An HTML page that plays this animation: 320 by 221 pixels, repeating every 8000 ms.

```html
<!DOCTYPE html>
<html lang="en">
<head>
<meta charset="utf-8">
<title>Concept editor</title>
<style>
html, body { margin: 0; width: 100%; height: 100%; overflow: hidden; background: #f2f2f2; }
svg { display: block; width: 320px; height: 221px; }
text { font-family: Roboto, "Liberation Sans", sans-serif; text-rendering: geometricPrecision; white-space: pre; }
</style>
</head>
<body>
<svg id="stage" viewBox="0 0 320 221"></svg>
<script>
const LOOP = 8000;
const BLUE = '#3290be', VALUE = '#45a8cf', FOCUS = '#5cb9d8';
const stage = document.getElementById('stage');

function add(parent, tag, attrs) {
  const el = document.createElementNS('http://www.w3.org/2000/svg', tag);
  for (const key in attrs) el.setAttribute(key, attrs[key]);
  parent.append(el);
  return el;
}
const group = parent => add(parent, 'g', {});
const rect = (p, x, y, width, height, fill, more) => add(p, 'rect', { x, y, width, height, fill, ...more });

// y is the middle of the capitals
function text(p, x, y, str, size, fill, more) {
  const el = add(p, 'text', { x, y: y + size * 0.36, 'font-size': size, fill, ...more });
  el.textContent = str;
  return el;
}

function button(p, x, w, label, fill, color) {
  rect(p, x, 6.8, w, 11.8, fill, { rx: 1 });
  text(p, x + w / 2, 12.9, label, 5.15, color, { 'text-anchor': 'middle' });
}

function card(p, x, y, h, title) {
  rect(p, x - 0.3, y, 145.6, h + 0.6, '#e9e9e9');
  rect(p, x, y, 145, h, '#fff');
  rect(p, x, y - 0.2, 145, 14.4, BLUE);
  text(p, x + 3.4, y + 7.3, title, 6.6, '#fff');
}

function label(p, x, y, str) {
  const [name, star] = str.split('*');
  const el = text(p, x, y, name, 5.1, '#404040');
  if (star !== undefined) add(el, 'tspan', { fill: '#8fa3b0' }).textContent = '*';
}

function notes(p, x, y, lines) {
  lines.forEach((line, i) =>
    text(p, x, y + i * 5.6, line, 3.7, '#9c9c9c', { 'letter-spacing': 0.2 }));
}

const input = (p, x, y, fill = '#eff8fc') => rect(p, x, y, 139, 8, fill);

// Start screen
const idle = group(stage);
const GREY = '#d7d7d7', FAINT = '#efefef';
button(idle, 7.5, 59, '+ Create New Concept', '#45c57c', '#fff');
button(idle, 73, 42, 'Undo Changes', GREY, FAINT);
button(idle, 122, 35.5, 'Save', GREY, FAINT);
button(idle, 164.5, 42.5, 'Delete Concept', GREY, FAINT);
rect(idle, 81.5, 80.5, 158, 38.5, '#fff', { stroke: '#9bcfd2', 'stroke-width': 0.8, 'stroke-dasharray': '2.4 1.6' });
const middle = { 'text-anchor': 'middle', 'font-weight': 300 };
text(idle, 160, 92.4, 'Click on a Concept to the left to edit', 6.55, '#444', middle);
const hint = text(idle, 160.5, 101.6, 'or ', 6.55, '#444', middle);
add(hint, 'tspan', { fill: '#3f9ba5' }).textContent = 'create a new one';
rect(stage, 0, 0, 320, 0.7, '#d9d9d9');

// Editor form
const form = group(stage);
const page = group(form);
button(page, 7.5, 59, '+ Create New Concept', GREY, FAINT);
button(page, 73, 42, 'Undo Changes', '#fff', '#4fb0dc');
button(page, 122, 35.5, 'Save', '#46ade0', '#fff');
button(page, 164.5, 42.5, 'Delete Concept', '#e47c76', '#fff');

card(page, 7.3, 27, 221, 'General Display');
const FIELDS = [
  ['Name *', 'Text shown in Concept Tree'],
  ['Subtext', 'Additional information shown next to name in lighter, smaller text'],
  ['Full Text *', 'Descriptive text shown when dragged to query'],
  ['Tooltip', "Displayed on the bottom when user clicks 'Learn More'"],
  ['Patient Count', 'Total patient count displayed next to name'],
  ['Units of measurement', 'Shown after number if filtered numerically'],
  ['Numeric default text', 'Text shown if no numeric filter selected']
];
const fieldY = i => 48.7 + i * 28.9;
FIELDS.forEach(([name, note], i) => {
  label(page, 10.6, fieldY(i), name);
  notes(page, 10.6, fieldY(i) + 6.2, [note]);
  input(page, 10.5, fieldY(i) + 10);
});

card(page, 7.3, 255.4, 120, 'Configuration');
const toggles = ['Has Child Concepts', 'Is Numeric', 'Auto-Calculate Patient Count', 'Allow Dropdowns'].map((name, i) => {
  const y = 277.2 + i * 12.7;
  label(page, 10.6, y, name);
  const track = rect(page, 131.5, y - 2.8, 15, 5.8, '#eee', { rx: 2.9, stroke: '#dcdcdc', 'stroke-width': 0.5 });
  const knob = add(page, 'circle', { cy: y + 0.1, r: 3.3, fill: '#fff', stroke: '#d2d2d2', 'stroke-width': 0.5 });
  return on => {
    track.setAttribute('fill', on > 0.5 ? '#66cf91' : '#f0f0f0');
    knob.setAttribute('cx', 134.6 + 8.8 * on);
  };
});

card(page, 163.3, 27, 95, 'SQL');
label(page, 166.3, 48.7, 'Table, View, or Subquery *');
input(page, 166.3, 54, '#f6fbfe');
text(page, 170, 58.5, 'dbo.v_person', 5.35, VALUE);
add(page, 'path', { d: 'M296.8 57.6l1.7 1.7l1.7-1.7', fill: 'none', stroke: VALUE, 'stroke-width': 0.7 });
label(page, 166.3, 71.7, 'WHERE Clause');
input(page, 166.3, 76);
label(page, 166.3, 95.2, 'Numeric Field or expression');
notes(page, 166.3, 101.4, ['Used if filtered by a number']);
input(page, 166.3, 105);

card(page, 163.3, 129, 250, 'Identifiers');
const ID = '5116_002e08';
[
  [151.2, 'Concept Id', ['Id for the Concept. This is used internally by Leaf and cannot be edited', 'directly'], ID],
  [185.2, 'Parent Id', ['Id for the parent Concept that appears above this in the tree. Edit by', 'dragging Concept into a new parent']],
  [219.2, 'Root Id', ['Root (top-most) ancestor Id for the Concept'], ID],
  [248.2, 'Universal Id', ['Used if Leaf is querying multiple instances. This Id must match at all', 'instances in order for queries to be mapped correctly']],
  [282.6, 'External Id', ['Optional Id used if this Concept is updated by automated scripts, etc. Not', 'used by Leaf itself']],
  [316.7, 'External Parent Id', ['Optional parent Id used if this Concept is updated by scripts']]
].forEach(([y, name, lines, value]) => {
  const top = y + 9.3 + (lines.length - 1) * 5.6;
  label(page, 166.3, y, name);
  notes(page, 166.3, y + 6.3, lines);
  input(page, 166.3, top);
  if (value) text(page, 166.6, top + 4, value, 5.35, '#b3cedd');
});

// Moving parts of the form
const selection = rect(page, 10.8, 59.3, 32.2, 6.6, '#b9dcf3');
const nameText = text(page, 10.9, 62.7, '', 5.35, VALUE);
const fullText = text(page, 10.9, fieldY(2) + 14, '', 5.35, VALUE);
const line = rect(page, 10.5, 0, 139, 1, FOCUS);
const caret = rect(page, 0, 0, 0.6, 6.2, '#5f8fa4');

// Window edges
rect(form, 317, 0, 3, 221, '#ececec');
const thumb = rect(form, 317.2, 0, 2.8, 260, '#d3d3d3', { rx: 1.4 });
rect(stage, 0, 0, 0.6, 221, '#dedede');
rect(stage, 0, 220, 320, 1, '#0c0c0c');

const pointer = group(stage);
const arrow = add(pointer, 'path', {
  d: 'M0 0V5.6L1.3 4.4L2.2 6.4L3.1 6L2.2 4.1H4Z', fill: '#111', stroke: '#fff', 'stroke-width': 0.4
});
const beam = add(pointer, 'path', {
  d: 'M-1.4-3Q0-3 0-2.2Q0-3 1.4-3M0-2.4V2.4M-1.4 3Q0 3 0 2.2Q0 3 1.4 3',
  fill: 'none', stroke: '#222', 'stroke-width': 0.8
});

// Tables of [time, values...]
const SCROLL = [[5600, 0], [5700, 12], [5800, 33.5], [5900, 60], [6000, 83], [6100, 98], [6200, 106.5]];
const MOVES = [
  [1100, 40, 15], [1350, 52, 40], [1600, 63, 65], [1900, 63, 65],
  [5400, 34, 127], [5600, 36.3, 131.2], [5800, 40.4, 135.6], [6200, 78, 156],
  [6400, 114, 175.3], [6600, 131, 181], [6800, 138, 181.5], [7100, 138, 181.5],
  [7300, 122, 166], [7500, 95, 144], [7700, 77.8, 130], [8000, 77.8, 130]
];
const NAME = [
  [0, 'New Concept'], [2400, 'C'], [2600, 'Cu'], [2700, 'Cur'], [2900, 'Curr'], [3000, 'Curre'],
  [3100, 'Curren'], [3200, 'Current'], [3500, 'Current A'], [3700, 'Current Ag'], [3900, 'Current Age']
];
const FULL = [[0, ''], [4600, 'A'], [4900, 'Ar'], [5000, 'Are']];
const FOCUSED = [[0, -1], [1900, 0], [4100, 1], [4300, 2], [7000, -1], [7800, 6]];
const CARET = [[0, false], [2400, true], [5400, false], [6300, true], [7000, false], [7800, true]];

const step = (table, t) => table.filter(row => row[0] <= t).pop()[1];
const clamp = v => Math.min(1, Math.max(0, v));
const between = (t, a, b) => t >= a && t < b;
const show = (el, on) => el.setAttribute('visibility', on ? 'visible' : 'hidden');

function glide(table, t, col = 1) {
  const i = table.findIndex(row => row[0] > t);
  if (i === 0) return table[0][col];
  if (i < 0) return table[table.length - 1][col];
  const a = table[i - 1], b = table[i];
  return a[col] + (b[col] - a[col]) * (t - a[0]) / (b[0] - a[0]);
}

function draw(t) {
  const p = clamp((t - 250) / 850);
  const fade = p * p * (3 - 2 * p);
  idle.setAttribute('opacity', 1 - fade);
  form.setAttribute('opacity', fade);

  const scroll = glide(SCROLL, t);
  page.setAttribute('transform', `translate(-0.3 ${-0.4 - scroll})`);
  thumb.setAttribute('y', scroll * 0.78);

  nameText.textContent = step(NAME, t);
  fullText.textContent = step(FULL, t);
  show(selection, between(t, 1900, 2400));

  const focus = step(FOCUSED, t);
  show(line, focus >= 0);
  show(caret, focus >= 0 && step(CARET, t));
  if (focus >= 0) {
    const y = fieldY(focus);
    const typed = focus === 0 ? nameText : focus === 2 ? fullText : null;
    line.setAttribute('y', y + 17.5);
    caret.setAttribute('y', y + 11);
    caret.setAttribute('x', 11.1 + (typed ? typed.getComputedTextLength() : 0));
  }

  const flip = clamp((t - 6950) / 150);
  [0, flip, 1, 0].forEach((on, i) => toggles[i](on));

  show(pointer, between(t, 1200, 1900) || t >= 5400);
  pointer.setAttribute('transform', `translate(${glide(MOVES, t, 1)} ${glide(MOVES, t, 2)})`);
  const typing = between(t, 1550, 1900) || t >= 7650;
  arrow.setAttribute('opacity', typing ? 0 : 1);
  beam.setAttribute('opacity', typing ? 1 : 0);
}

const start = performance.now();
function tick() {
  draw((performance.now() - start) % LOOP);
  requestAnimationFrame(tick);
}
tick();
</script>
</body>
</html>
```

TASK DESCRIPTION: Scan the records for the word "stage" and copy every line where it is found.

WRITTEN ANSWER:
<svg id="stage" viewBox="0 0 320 221"></svg>
const stage = document.getElementById('stage');
const idle = group(stage);
rect(stage, 0, 0, 320, 0.7, '#d9d9d9');
const form = group(stage);
rect(stage, 0, 0, 0.6, 221, '#dedede');
rect(stage, 0, 220, 320, 1, '#0c0c0c');
const pointer = group(stage);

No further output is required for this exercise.